Oh how handy the those red holders are. The bottle just drops in and hooks over the fence. I could do the other chores while they ate. Its always fun to hold the bottle while they eat,  butting you because the bottle is empty  and drooling on you, but today I had quite a bit to get done and didn't have time to stand there. When I came back Ribeye (the female) had butted her bottle loose and was standing next to T-Bone waiting to see if he shared. She is the more feisty of the two.
 Typical woman as most of the guys have told me!

Monday, May 2, 2011

Party Cheeseball

As you prepare and plan for the Kentucky Derby and the watch parties here is a simple and fast appetizer.

1-8oz pkg cream cheese, softened
1 c. finely shredded cheese
1 T. lemon juice
1 T. Worcestershire sauce
1/2 pkg dry ranch dip mix

Mix the above ingredients and roll in 1 cup of chopped pecans.
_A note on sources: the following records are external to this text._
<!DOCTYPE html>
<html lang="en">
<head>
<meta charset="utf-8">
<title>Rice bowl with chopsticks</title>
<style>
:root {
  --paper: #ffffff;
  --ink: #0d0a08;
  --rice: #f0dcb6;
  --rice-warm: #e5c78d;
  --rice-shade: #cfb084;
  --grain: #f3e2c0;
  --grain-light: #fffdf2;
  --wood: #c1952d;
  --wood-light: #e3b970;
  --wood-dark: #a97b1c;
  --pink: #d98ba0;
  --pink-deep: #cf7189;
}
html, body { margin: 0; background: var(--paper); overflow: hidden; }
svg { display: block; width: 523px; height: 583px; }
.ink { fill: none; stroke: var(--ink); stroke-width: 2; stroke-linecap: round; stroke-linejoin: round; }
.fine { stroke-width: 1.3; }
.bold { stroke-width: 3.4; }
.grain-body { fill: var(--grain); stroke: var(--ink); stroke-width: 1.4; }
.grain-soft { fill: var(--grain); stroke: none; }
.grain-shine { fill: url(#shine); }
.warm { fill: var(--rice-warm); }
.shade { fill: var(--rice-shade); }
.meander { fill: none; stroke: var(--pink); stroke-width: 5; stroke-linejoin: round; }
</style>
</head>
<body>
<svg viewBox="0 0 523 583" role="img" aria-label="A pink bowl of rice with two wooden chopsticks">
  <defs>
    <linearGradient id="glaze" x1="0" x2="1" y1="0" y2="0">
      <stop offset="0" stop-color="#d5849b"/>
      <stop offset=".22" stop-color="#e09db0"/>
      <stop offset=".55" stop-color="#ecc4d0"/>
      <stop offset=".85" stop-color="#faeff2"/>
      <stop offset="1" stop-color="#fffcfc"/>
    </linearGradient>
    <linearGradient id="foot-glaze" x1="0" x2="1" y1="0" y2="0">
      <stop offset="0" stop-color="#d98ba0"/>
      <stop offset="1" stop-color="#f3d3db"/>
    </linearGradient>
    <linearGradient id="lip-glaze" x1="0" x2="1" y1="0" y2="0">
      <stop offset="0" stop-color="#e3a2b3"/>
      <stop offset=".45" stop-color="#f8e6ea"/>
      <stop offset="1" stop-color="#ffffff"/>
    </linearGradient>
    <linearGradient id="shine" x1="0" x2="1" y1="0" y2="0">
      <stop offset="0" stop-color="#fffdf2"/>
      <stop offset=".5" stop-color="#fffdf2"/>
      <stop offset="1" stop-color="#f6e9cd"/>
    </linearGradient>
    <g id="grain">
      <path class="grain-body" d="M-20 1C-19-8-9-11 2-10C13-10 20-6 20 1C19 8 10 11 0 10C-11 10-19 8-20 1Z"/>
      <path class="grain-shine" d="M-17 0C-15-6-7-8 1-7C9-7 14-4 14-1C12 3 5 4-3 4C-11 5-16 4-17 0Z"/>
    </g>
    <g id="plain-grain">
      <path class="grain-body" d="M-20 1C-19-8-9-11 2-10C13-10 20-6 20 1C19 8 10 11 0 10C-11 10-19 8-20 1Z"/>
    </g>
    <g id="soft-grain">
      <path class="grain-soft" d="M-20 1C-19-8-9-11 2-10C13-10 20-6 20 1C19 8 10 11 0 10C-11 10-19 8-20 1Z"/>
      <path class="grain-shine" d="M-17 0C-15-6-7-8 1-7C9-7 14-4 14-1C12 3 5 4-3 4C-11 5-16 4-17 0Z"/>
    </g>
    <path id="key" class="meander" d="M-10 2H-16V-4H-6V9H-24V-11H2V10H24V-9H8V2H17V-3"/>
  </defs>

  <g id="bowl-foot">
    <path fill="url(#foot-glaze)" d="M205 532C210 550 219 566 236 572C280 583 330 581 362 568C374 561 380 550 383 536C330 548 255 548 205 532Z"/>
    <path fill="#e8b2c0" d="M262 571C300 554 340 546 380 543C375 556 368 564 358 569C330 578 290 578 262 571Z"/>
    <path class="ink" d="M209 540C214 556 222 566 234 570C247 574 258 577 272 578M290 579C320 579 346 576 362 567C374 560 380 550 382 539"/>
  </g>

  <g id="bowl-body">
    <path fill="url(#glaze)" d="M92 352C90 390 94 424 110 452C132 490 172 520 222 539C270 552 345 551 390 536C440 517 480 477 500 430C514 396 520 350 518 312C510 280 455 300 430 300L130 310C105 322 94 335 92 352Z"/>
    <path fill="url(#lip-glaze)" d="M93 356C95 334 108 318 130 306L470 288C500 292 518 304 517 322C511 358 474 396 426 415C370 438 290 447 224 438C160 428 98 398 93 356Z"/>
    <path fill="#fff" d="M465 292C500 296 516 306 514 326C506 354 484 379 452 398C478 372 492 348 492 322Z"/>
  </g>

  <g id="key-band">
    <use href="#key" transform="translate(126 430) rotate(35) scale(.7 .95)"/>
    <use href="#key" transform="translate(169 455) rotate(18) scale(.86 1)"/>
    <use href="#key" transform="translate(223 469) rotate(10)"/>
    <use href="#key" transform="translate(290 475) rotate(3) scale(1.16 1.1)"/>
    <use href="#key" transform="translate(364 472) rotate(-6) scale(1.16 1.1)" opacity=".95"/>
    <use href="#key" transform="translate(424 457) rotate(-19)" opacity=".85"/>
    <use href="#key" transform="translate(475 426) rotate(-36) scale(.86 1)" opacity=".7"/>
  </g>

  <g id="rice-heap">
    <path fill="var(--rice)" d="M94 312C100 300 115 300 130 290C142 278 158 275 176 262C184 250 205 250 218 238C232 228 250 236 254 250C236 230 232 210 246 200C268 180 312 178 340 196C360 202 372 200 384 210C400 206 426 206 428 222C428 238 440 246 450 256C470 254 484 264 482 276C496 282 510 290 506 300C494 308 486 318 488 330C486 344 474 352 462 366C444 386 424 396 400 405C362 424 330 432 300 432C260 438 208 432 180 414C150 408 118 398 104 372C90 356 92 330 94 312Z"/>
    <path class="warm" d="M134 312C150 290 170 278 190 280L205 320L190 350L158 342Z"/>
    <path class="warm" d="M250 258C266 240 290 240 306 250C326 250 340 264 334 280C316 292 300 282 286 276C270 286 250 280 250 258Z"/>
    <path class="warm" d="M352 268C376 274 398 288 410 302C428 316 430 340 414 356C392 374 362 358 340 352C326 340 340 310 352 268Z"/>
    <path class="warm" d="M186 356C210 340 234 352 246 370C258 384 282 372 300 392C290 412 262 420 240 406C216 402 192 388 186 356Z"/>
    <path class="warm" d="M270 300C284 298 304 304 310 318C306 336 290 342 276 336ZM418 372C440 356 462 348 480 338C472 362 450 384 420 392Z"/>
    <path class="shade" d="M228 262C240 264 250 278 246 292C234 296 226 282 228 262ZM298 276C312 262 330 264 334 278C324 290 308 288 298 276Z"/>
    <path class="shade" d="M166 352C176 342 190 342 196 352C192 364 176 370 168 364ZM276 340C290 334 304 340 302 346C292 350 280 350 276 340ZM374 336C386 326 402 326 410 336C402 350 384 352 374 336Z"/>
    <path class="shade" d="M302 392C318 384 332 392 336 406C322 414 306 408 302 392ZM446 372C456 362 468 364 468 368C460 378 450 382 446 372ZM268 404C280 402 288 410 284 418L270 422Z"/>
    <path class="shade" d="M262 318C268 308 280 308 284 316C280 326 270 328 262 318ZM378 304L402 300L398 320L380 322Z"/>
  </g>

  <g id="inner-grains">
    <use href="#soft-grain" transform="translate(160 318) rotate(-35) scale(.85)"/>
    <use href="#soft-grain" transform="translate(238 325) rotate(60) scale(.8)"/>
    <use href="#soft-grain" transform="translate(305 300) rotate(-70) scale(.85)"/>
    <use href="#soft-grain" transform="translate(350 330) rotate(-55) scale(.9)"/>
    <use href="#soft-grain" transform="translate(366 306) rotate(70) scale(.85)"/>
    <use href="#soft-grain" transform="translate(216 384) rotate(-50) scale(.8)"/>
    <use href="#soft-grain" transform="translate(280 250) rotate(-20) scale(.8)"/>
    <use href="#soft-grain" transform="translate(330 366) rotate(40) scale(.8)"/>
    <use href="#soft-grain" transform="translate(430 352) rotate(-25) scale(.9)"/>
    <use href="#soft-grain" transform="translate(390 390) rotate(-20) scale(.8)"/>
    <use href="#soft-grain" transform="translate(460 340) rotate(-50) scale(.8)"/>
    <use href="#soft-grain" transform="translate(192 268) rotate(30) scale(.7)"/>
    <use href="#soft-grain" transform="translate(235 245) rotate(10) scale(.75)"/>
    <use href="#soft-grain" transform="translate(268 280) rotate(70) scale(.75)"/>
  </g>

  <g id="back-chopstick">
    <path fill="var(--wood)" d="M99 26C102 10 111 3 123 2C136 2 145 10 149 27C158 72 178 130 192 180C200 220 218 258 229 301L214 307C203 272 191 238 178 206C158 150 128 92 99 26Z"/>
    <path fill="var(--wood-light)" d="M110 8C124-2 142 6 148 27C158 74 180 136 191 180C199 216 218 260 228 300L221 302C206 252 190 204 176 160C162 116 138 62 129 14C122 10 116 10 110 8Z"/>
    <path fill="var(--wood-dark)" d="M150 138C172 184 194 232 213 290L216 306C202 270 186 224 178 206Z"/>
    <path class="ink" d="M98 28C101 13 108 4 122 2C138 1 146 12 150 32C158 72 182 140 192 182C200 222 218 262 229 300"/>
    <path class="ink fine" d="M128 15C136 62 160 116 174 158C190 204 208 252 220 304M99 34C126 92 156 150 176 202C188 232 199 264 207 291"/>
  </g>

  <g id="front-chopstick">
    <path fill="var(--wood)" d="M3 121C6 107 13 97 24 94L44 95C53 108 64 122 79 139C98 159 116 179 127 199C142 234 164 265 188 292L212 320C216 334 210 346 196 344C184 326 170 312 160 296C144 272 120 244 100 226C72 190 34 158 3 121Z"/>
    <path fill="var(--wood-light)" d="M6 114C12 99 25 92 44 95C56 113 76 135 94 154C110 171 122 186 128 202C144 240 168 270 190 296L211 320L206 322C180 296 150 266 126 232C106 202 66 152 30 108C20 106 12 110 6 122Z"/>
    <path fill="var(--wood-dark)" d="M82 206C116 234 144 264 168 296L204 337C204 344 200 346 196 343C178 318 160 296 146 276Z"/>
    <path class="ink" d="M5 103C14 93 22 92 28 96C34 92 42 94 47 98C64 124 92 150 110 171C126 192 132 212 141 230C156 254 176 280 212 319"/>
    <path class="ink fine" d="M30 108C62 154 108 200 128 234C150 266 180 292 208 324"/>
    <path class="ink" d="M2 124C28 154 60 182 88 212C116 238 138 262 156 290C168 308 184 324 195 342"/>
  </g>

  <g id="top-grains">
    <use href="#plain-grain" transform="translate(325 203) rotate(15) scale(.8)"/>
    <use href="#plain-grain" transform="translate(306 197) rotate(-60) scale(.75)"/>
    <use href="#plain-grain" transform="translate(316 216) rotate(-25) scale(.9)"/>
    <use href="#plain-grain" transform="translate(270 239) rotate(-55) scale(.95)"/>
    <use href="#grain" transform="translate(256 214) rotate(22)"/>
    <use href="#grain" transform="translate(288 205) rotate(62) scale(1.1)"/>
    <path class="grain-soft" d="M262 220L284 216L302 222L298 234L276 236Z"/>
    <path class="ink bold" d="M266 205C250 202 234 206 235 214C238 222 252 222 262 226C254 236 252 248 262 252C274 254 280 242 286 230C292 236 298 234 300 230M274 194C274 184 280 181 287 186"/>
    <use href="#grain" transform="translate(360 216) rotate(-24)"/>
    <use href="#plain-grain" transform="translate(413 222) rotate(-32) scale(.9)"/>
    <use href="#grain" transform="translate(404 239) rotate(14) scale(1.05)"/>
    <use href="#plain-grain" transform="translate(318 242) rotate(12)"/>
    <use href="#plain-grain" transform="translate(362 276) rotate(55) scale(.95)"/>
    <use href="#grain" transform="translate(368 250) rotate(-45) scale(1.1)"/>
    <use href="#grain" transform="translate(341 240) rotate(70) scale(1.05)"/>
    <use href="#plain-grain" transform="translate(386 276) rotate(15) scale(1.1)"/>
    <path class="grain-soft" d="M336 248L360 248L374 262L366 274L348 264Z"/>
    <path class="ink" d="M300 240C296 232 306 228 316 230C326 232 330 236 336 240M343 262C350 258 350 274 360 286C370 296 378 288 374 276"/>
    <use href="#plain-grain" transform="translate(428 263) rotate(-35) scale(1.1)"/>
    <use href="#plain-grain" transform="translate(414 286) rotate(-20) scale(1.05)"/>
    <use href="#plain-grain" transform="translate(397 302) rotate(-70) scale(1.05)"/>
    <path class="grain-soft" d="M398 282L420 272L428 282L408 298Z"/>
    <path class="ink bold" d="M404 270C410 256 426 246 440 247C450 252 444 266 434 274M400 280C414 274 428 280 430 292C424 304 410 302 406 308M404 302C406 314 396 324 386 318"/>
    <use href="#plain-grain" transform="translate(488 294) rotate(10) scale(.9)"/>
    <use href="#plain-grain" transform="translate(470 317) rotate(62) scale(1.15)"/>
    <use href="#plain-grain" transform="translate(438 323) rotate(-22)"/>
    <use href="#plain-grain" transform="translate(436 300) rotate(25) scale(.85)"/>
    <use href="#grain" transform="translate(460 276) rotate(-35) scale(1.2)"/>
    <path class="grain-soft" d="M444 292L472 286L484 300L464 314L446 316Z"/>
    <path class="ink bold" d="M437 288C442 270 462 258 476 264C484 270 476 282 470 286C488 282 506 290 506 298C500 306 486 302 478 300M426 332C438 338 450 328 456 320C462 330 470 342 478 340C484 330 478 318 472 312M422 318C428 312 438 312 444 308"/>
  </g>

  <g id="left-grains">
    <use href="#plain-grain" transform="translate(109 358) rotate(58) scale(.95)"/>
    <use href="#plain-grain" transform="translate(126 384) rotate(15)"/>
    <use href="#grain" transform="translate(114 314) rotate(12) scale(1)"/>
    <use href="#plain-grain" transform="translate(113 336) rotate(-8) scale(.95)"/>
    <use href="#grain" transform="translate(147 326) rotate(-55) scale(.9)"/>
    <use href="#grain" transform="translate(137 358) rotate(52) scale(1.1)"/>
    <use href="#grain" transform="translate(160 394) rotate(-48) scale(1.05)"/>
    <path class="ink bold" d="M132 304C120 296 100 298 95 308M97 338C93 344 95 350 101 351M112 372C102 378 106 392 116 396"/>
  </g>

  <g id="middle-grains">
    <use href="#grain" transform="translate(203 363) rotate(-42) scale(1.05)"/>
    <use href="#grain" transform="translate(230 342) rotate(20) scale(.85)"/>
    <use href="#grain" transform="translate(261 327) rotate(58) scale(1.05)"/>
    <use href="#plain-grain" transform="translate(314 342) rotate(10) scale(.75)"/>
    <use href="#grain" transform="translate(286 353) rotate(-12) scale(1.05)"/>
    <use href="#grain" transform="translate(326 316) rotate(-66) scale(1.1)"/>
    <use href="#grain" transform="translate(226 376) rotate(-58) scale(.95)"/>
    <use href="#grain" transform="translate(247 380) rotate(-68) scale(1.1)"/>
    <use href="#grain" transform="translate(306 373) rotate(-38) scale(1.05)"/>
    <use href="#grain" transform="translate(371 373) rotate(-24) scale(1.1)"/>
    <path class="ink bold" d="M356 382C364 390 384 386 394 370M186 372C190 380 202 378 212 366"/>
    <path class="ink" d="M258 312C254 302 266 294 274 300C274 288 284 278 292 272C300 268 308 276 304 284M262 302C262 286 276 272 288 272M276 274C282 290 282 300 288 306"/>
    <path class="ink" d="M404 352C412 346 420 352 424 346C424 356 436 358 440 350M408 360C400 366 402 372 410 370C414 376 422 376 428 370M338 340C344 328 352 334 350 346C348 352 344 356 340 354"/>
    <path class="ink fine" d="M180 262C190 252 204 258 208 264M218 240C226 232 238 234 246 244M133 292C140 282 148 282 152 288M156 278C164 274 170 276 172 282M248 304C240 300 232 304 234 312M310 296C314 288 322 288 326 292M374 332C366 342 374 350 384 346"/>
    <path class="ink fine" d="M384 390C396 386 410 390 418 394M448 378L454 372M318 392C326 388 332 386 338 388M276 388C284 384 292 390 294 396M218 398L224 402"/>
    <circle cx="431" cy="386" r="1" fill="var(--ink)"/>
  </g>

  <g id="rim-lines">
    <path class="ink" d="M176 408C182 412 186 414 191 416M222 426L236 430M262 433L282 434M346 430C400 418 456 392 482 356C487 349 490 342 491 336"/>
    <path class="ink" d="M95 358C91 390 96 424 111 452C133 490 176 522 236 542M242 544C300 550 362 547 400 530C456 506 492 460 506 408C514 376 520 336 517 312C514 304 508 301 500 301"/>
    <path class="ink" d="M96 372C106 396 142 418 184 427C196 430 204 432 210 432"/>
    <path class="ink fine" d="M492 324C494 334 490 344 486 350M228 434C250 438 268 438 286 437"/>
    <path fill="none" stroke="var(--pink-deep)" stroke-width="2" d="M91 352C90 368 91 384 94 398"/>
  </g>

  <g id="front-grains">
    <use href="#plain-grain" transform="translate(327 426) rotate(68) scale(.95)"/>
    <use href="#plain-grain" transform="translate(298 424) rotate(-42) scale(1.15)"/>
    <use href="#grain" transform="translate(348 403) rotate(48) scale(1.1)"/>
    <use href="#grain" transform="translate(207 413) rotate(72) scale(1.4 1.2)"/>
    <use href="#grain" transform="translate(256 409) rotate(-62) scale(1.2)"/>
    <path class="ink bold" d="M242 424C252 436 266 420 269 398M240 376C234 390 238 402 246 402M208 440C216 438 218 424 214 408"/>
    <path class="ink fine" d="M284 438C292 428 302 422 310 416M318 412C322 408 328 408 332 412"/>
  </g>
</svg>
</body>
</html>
Serve with crackers or fresh veggies.

Sunday, May 1, 2011

May Day!

Happy May Day! What a beautiful day is was. I have had a few people ask me what May Day is and why we celebrate it. After reading and reading it seems that it depends on what country you are from as to the meaning. The first "May Day" was celebrated in Europe and has various meanings. The one I found particularly interesting was the correlation of May Day and agriculture. It seems as though in ancient times agriculture was a focus of many holidays and May 1st was when the planting was usually done so they gave the farm laborers the day off.

So today as I thought of May Day, I doubt that many farmers or ranchers took the day off. Sunday is often called a day of rest, however this afternoon I saw a beautiful site: My grandpa and grandma working side by side in our garden. To me today was a day of growth and hope. To see my grandparents together and with the health to be outside was a blessing. 

One of the traditions in the United States are May Baskets. These baskets are small and usually filled with flowers or treats and left at someone's doorstep. The basket giver would ring the bell and run away. The person receiving the basket would try to catch the fleeing giver. If they caught the person, a kiss was to be exchanged. Living in the country and miles from a neighbor it was usually my house that I left the May Basket at. I look back at these traditions and am so thankful that my family has shared them and helps keep them alive. I am also thankful that my family has raised me on a farm and has instilled the agriculture lifestyle and work ethic that was demonstrated today by both my grandparents.